Think about it, when you leave "nice feed!" what is that person supposed to say to engage with you? What's the next step in the conversation to a string of emojis? If you are trying to make a real connection, you need a human touch. You need to read their caption with your eyes and leave a genuine comment.
You make more connections leaving five genuine comments over 100 emoji comments. When you leave actual comments, you get back positive comments and connection. You cannot get that with a string of emojis.
Responding To Audience Questions
There is nothing like connecting with a small business who takes the time to communicate with you and answer any questions you might have about their brand.
You can have a frequently asked questions or an answers database on your site, but you should never lose the human touch.
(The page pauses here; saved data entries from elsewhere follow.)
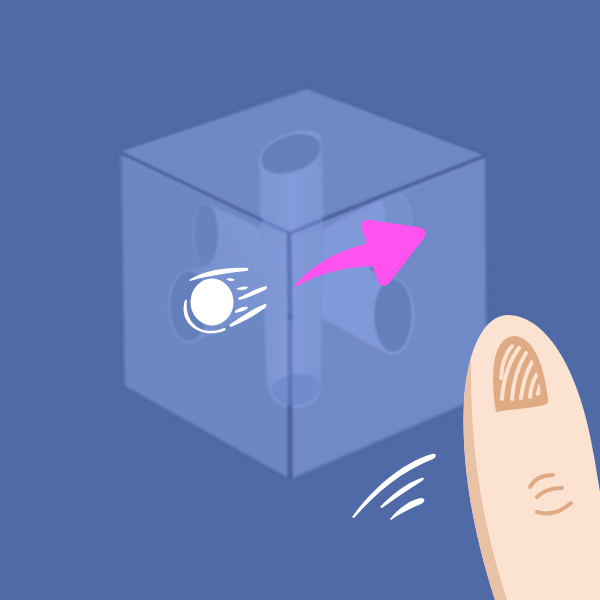
<!DOCTYPE html>
<html lang="en">
<head>
<meta charset="utf-8">
<title>Cube puzzle gesture</title>
<style>
:root {
  --ground: #4f6aa7;
  --cube: #6e89c6;
  --tube: #8099d8;
  --hole: #6480bc;
  --edge: #48619f;
  --arrow: #ff52ee;
  --skin: #fbe2d1;
  --skin-shade: #e9c2a6;
  --nail: #e0aa84;
  --white: #fff;
}
html, body { margin: 0; width: 600px; height: 600px; overflow: hidden; background: var(--ground); }
svg { display: block; }
.cube-face { fill: var(--cube); }
.tube { fill: var(--tube); }
.hole { fill: var(--hole); }
.edge { fill: none; stroke: var(--edge); stroke-linecap: round; stroke-linejoin: round; }
.rim { fill: none; stroke: #839ddb; stroke-width: 1.5; }
.white { fill: var(--white); }
.crease { fill: none; stroke: var(--nail); stroke-width: 4; stroke-linecap: round; }
</style>
</head>
<body>
<svg width="600" height="600" viewBox="0 0 600 600" role="img" aria-label="A finger swipes to turn a translucent cube with tunnels as a ball rolls through">
  <defs>
    <filter id="soft" x="-10%" y="-10%" width="120%" height="120%"><feGaussianBlur stdDeviation="0.9"/></filter>
    <filter id="haze" x="-20%" y="-20%" width="140%" height="140%"><feGaussianBlur stdDeviation="1.6"/></filter>
    <linearGradient id="shaft-fill" x1="0" y1="0" x2="1" y2="0">
      <stop offset="0" stop-color="#7b95d3"/>
      <stop offset="0.5" stop-color="#829bda"/>
      <stop offset="1" stop-color="#7b95d3"/>
    </linearGradient>
    <linearGradient id="left-tunnel" gradientUnits="userSpaceOnUse" x1="190" y1="300" x2="275" y2="250">
      <stop offset="0" stop-color="#738ecb"/>
      <stop offset="1" stop-color="#809ad8"/>
    </linearGradient>
    <clipPath id="nail-clip"><path d="M500 403C497 372 501 345 514 344C529 343 538 369 541 394C530 402 515 402 500 403Z"/></clipPath>
  </defs>

  <rect width="600" height="600" fill="#4f6aa7"/>

  <g id="cube" filter="url(#soft)">
    <path class="cube-face" d="M120 151L307 88L486 156L487 395L291 480L124 386Z"/>
    <path d="M122 156L289 235L290 478L124 385Z" fill="#6c87c4"/>
    <path d="M290 235L485 158L487 395L291 478Z" fill="#6f8ac7"/>
  </g>

  <g id="tunnels" filter="url(#soft)">
    <path fill="url(#left-tunnel)" d="M207 203L262 229L264 304L214 333C196 344 178 339 171 318C164 293 174 272 192 270L213 264C195 264 191 247 193 228C194 214 200 204 207 203Z"/>
    <path class="tube" d="M320 231L388 194C402 187 413 203 412 221C411 239 400 257 386 270L372 276L392 280C410 281 416 302 413 323C410 347 399 356 384 352L320 317Z"/>
    <path d="M381 196C397 186 413 201 411 222C409 242 395 256 386 250C377 242 392 216 381 196Z" fill="#7690ce"/>
    <ellipse cx="206" cy="234" rx="12" ry="30" fill="#6782c0"/>
    <ellipse class="hole" cx="189" cy="306" rx="19" ry="35"/>
    <ellipse class="rim" cx="190" cy="306" rx="21" ry="36" opacity=".6"/>
    <path d="M368 267L386 268L377 274Z" fill="#5871b1"/>
    <ellipse class="hole" cx="393" cy="315" rx="19" ry="37"/>
    <ellipse class="rim" cx="393" cy="316" rx="20" ry="38"/>
    <path fill="url(#shaft-fill)" d="M260 157C266 137 311 123 321 137L324 219L290 233L260 222Z"/>
    <path fill="url(#shaft-fill)" d="M260 222L290 235L323 222L321 386C321 403 304 409 291 408C278 406 268 397 267 382Z"/>
    <ellipse class="hole" cx="291" cy="154" rx="31" ry="19" transform="rotate(-17 291 154)"/>
    <path class="rim" d="M260 158C264 139 306 123 321 138M260 158C258 177 270 176 285 174C307 171 321 160 322 146"/>
    <path d="M271 388C276 374 311 368 320 382C325 398 305 407 291 406C280 404 272 399 271 388Z" fill="#718ccb"/>
    <path class="rim" d="M270 392C278 411 312 412 321 390" opacity=".7"/>
  </g>

  <g id="cube-edges" filter="url(#soft)">
    <path class="edge" stroke-width="3.5" d="M121 153L198 190L261 220"/>
    <path class="edge" stroke-width="3.5" d="M324 219L400 189L485 156"/>
    <path class="edge" stroke-width="3" d="M261 220L289 233L324 219" opacity=".45"/>
    <path class="edge" stroke-width="5" d="M289 236L290 318" opacity=".6"/>
    <path class="edge" stroke-width="5" d="M290 316L290 478" opacity=".5"/>
    <path class="edge" stroke-width="5" d="M290 407L290 478"/>
    <path class="edge" stroke-width="2" d="M121 150L307 88L485 154" opacity=".65"/>
    <path class="edge" stroke-width="2" d="M121 155L124 386L290 480L487 395L486 158" opacity=".5"/>
  </g>
  <path d="M125 158L286 235M294 237L483 160" fill="none" stroke="#7c96d2" stroke-width="2" opacity=".5" filter="url(#haze)"/>

  <g id="rolling-ball" class="white">
    <ellipse cx="212" cy="302" rx="21.5" ry="23.5"/>
    <path d="M189 280C205 270 227 267 248 268C249 269 248 271 246 271C226 273 207 276 190 281Z"/>
    <path d="M187 300C184 324 203 337 224 328C226 328 226 330 224 331C202 339 180 325 184 304C184 301 186 299 187 300Z"/>
    <path d="M226 279C229 278 232 278 235 280C232 282 228 281 226 279Z"/>
    <path d="M236 289C240 287 244 286 248 287C247 290 241 291 236 289Z"/>
    <path d="M238 298C247 294 257 288 266 286C268 287 267 289 265 290C256 294 248 298 239 300Z"/>
    <path d="M235 311C239 308 243 306 248 307C248 310 241 312 235 313Z"/>
    <path d="M229 325C241 317 252 309 265 304C267 304 267 306 265 308C254 316 243 322 231 327Z"/>
  </g>

  <path id="turn-arrow" d="M295 285C314 263 340 250 366 244C366 238 362 231 361 226C361 221 365 219 370 220L418 227C425 228 428 233 424 238L390 282C386 288 380 287 378 281L372 266C344 267 318 274 299 285C296 287 293 287 295 285Z" fill="#ff52ee"/>

  <g id="swipe-lines" class="white">
    <path d="M352 517C374 487 402 463 432 454C437 453 437 457 433 459C402 471 377 492 354 518Z"/>
    <path d="M380 507C392 494 407 483 421 478C424 477 425 479 422 481C409 489 396 498 382 508Z"/>
    <path d="M390 519C399 508 410 500 421 498C426 498 425 502 421 504C411 508 401 513 391 520Z"/>
  </g>

  <g id="finger">
    <path d="M495 600C472 528 461 462 464 401C467 352 483 315 508 315C549 316 581 375 594 456L600 492V600Z" fill="#fbe2d1"/>
    <path d="M495 600C472 528 461 462 464 401C465 385 467 371 471 360C470 447 481 518 507 600Z" fill="#e9c2a6"/>
    <path d="M496 412C490 375 492 338 514 336C535 336 545 371 548 399C549 404 545 405 540 406C525 409 511 409 496 412Z" fill="#e0aa84"/>
    <g clip-path="url(#nail-clip)" fill="none" stroke="#fbe2d1" stroke-linecap="round">
      <path stroke-width="4" d="M501 378Q502 357 512 346M502 399Q504 368 519 348M512 399Q514 372 526 353M521 398Q524 376 532 362M530 397Q531 384 537 374M538 394L540 386"/>
    </g>
    <path class="crease" d="M530 487C535 478 543 475 553 475M537 497C543 491 552 488 562 488M537 512C550 516 562 511 571 503"/>
  </g>
</svg>
</body>
</html>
Make sure that your inbox and comments section is open to answer audience questions as soon as possible. This doesn't mean that you need to be addicted to social media, but you should try to answer community questions as soon as you can.
If you don't want to field questions all day, make your FAQ and help sections easy to find on your site. When you happen to get questions about your services or products, answer them as soon as possible.
Following/Unfollowing Your Potential Audience
As people are becoming more frustrated with the Instagram algorithm, people are becoming more frustrated with people who use the follow/unfollow method.
You are not creating a genuine connection with your audience.
You could be tarring your reputation.
A company I had a ton of respect for in college and even worked with on my lifestyle blog for giveaways recently used this method on me back in August 2018. It did not go over well. I was excited to reconnect, but they were looking to pad their follower count. I ended up promptly unfollowing and sending a disappointed message to their account.
Follow/Unfollow is not the way to grow your brand, peeps. Follow the people you want to follow, not the people that you want to follow you. You can interact with your ideal audience through genuine likes and comments over the follow/unfollow method!
You may get a few followers from using this shady technique, but will you also gain disgruntled potential customers and clients in the process? No increased follower count is worth the potential damage you could do to your reputation.
Conclusion: Automate The Content, Not The Response
If you can take anything from today's article, let it be this: automate the content, not the response.
You can load your site and social media with tons of content that goes out over time (as long as you monitor what goes out to make sure it makes sense.)
If you want to answer questions or build a community, though, that requires a human connection. Take the time to grow your brand the right way, instead of automating your communication and alienating your potential audience.